Therefore, the eigenvalue with the largest magnitude is .
Question: Based on the magnitude of the largest eignvalues, does the population grow or become extinct?
Answer: show hide

The magnitude of the largest eigenvalue is 5.2236, which is greater than 1, so the population grows exponentially with growth rate .

Annual growth rate

Another way we can calculate the annual growth rate at time , call it , is to take the number of individuals at time , and divide by the number of individuals at time . Mathematically we write

where is the total population.

Annual growth rate for the first few years

Example: Let's calculate the annual growth rate for the first four years, starting with 400 seeds, 40 rosettes, and 20 flowers. We have

Earlier, we found the long-term growth rate to be 5.22. Notice that the annual growth rate for the first three years is different from this long-term growth rate. Actually, this annual growth rate is approaching the long-term growth rate over time.

Annual and long-term growth rates

How long does it take until the annual growth rate converges to the long-term growth rate?

Let's answer this question graphically. Input an initial number of seeds, rosettes, and flowers. Also, choose an end time between 5 and 50 years. The graph generated depicts the annual growth rate against time. We want to know when does the annual growth rate become a constant, equal to the dominant eigenvalue.

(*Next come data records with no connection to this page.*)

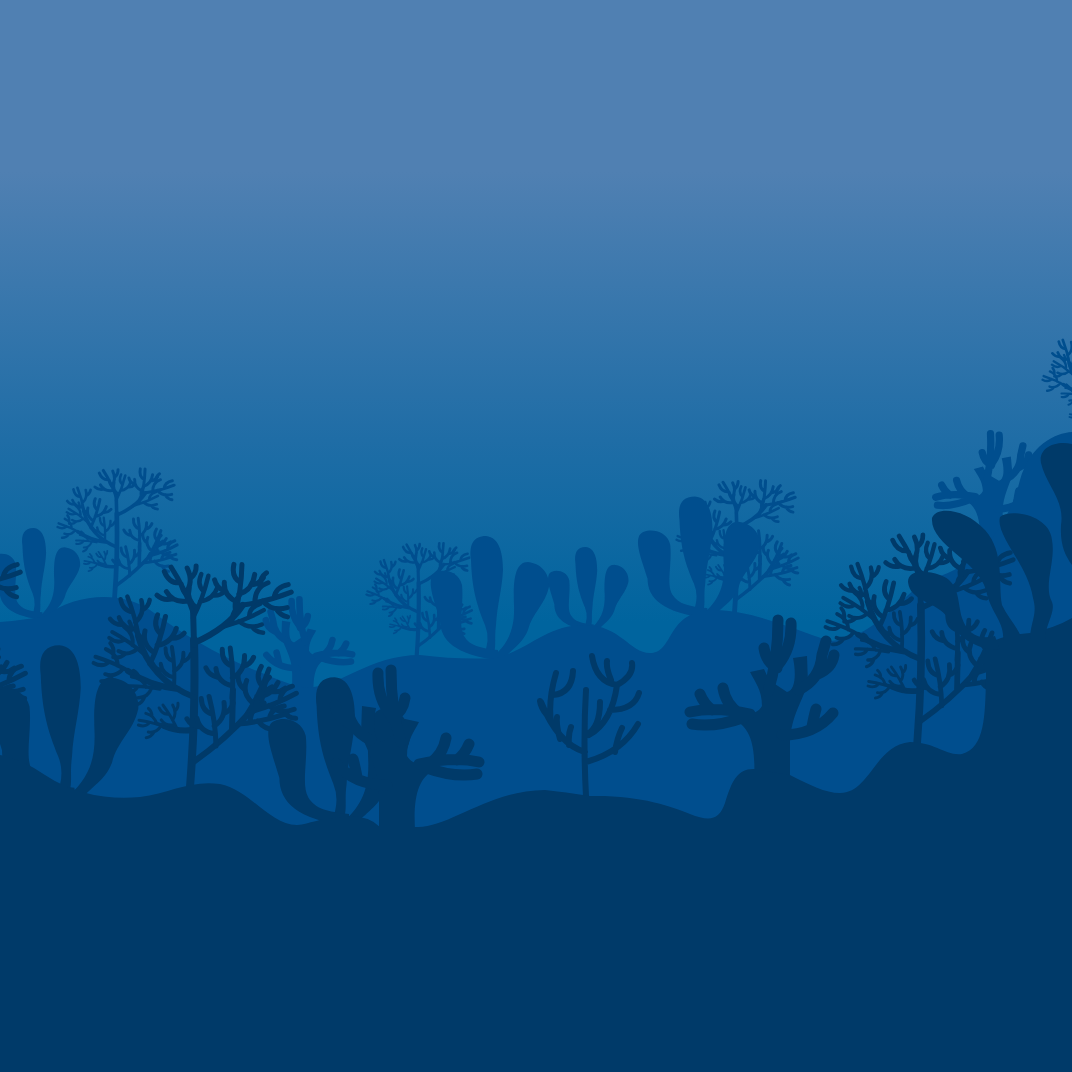
<!DOCTYPE html>
<html lang="en">
<head>
<meta charset="utf-8">
<title>Coral reef seabed</title>
<style>
:root {
  --water-top: #5080b2;
  --water-middle: #1f6da6;
  --water-deep: #00649e;
  --reef-far: #004e8e;
  --reef-near: #003a69;
}
html, body { margin: 0; width: 1072px; height: 1072px; overflow: hidden; background: var(--reef-near); }
svg { display: block; }
.far { color: var(--reef-far); }
.near { color: var(--reef-near); }
.mass { fill: currentColor; }
.twig { fill: none; stroke: currentColor; stroke-linecap: round; stroke-linejoin: round; }
</style>
</head>
<body>
<svg width="1072" height="1072" viewBox="0 0 1072 1072" role="img" aria-label="Silhouettes of corals on a blue seabed">
  <defs>
    <linearGradient id="water" x1="0" y1="0" x2="0" y2="1072" gradientUnits="userSpaceOnUse">
      <stop offset=".16" stop-color="var(--water-top)"/>
      <stop offset=".41" stop-color="var(--water-middle)"/>
      <stop offset=".58" stop-color="var(--water-deep)"/>
    </linearGradient>

    <path id="sprig" class="twig" stroke-width="5" d="M0 0Q3 -24 0 -50M1 -12Q-14 -16 -15 -30M1 -20Q14 -26 14 -42M1 -32Q-9 -36 -8 -49M-13 -21Q-22 -23 -25 -31M12 -31Q20 -33 23 -40"/>

    <g id="fan-coral">
      <g transform="translate(-191 -785)">
        <path class="twig" stroke-width="8" stroke-linecap="butt" d="M190 787Q196 710 194 640"/>
        <path class="twig" stroke-width="6" d="M194 645L193 608M194 697Q150 680 138 636M178 689Q150 686 128 671M194 643Q228 628 243 605M192 763Q225 740 250 712M192 730Q178 732 164 726M232 730L233 690"/>
        <use href="#sprig" transform="translate(193 612) rotate(-26)"/>
        <use href="#sprig" transform="translate(193 618) rotate(20) scale(.9)"/>
        <use href="#sprig" transform="translate(235 614) rotate(8)"/>
        <use href="#sprig" transform="translate(243 605) rotate(75)"/>
        <use href="#sprig" transform="translate(222 627) rotate(68) scale(.9)"/>
        <use href="#sprig" transform="translate(139 640) rotate(-15) scale(.9)"/>
        <use href="#sprig" transform="translate(150 664) rotate(18)"/>
        <use href="#sprig" transform="translate(145 655) rotate(-55) scale(.8)"/>
        <use href="#sprig" transform="translate(132 673) rotate(-66) scale(.8)"/>
        <use href="#sprig" transform="translate(174 687) rotate(-3) scale(.8)"/>
        <use href="#sprig" transform="translate(160 689) rotate(-85) scale(.7)"/>
        <use href="#sprig" transform="translate(168 728) rotate(-75) scale(.6)"/>
        <use href="#sprig" transform="translate(178 731) rotate(-30) scale(.6)"/>
        <use href="#sprig" transform="translate(232 698) rotate(-2)"/>
        <use href="#sprig" transform="translate(216 746) rotate(-8)"/>
        <use href="#sprig" transform="translate(247 714) rotate(26)"/>
        <use href="#sprig" transform="translate(250 712) rotate(68)"/>
        <use href="#sprig" transform="translate(238 724) rotate(78)"/>
      </g>
    </g>

    <g id="tube-coral">
      <g class="mass" transform="translate(-488 -655)">
        <path d="M483 657Q491 640 485 625C477 605 472 590 471 560C469 545 473 536 486 536C500 537 503 555 503 570C502 590 497 605 496 625C494 640 497 645 493 657Z"/>
        <path d="M489 660C508 645 515 630 514 605C513 580 515 562 528 562C545 564 550 578 549 587C545 605 532 613 528 630C522 645 512 648 503 660Z"/>
        <path d="M498 660C455 655 440 640 440 620C434 600 428 585 432 576C436 568 458 568 462 585C464 605 458 625 464 636C470 646 480 648 498 650Z"/>
      </g>
    </g>

    <g id="stag-coral">
      <g transform="translate(-772 -778)">
        <path class="mass" d="M754 780C756 745 750 728 735 720C748 712 756 716 762 706C762 690 755 682 750 672L764 669L769 680L787 692C796 690 796 672 793 658L807 656L808 684C800 705 790 720 790 745V780Z"/>
        <path class="twig" stroke-width="11" d="M750 714Q715 706 690 712M745 717Q715 728 692 724M740 714Q726 705 723 688M712 710Q704 704 700 694M768 692Q778 660 778 620M778 665Q792 648 791 623M777 668Q766 662 764 648M798 690Q820 680 822 655L826 641M818 674Q832 668 834 655M782 735Q815 735 833 713M812 727Q814 716 816 709"/>
      </g>
    </g>

    <g id="bush-coral">
      <path class="twig" stroke-width="6" d="M586 796Q583 740 586 690M585 752Q558 744 541 702M586 735Q600 728 600 702M586 762Q622 752 638 724M560 739Q556 725 557 717M569 745Q568 734 571 727M547 715Q541 708 540 701M551 722Q548 700 556 673M553 695Q572 693 573 671M589 735Q612 722 617 685Q596 682 592 656M617 685Q634 676 632 663M611 680Q606 668 607 661M610 710Q634 710 639 693M615 752Q617 738 622 728"/>
    </g>
  </defs>

  <rect id="sea" width="1072" height="1072" fill="url(#water)"/>

  <g id="far-reef" class="far">
    <use href="#fan-coral" transform="translate(115 599) scale(.59)"/>
    <use href="#fan-coral" transform="translate(417 658) scale(.52)"/>
    <use href="#fan-coral" transform="translate(735 613) scale(.6)"/>
    <use href="#fan-coral" transform="translate(1101 453) scale(.6)"/>
    <use href="#tube-coral" transform="translate(35 616) scale(.74)"/>
    <use href="#tube-coral" transform="translate(488 655)"/>
    <use href="#tube-coral" transform="translate(587 628) scale(.68)"/>
    <use href="#tube-coral" transform="translate(697 613) scale(1.03 .98)"/>
    <use href="#stag-coral" transform="translate(303 694) scale(-.6 .6)"/>
    <use href="#stag-coral" transform="translate(992 538) rotate(-3) scale(.66)"/>
    <path id="far-hills" class="mass" d="M0 622Q25 620 45 616C75 594 120 590 150 610C190 640 230 662 290 684C330 700 360 655 420 655Q460 660 495 658C530 650 545 625 585 625C620 625 630 653 650 653C675 653 665 610 715 610C750 610 790 628 830 641C870 640 900 600 925 580C980 570 1010 520 1020 480C1030 445 1055 433 1072 432V1072H0Z"/>
  </g>

  <g id="near-reef" class="near">
    <use href="#fan-coral" transform="translate(191 785)"/>
    <use href="#fan-coral" transform="translate(-80 765)"/>
    <use href="#fan-coral" transform="translate(918 743) scale(.95)"/>
    <use href="#bush-coral"/>
    <use href="#tube-coral" transform="translate(62 794) scale(1.25)"/>
    <use href="#tube-coral" transform="translate(337 820) scale(1.2)"/>
    <use href="#stag-coral" transform="translate(772 778)"/>
    <use href="#stag-coral" transform="translate(397 828) scale(-1 1)"/>
    <path id="near-hills" class="mass" d="M0 755Q20 758 45 775C75 795 110 800 140 797C170 793 190 780 220 784C250 790 270 825 297 825C310 824 320 818 335 818Q365 812 380 827H418C450 827 490 790 545 790Q565 792 590 796C640 795 670 806 690 814C710 822 719 820 725 803C732 780 738 768 755 769L790 775C810 785 825 793 840 793C870 793 875 745 910 742C935 742 945 756 962 754C985 748 985 715 986 680V645Q1000 635 1030 633Q1055 628 1072 618V1072H0Z"/>
    <g id="cliff-tubes" class="mass">
      <path d="M1000 650C975 650 955 635 948 618C938 602 910 602 908 582C908 570 925 570 940 575C960 582 957 600 962 618C968 635 980 640 995 636Z"/>
      <path d="M1003 640C1005 622 990 612 986 590C978 560 930 545 932 518C936 506 965 508 985 530C1005 552 998 585 1002 605C1008 618 1020 630 1022 640Z"/>
      <path d="M1030 640C1030 622 1038 615 1033 598C1028 565 995 535 1000 517C1010 508 1050 515 1052 540C1056 562 1043 585 1052 602C1056 612 1045 625 1045 640Z"/>
      <path d="M1072 444C1055 440 1038 448 1041 463C1046 485 1065 500 1061 525C1060 545 1065 555 1072 565Z"/>
    </g>
  </g>
</svg>
</body>
</html>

Once the annual growth rate does converge to the long-term growth rate, the population will have reached its stable stage structure.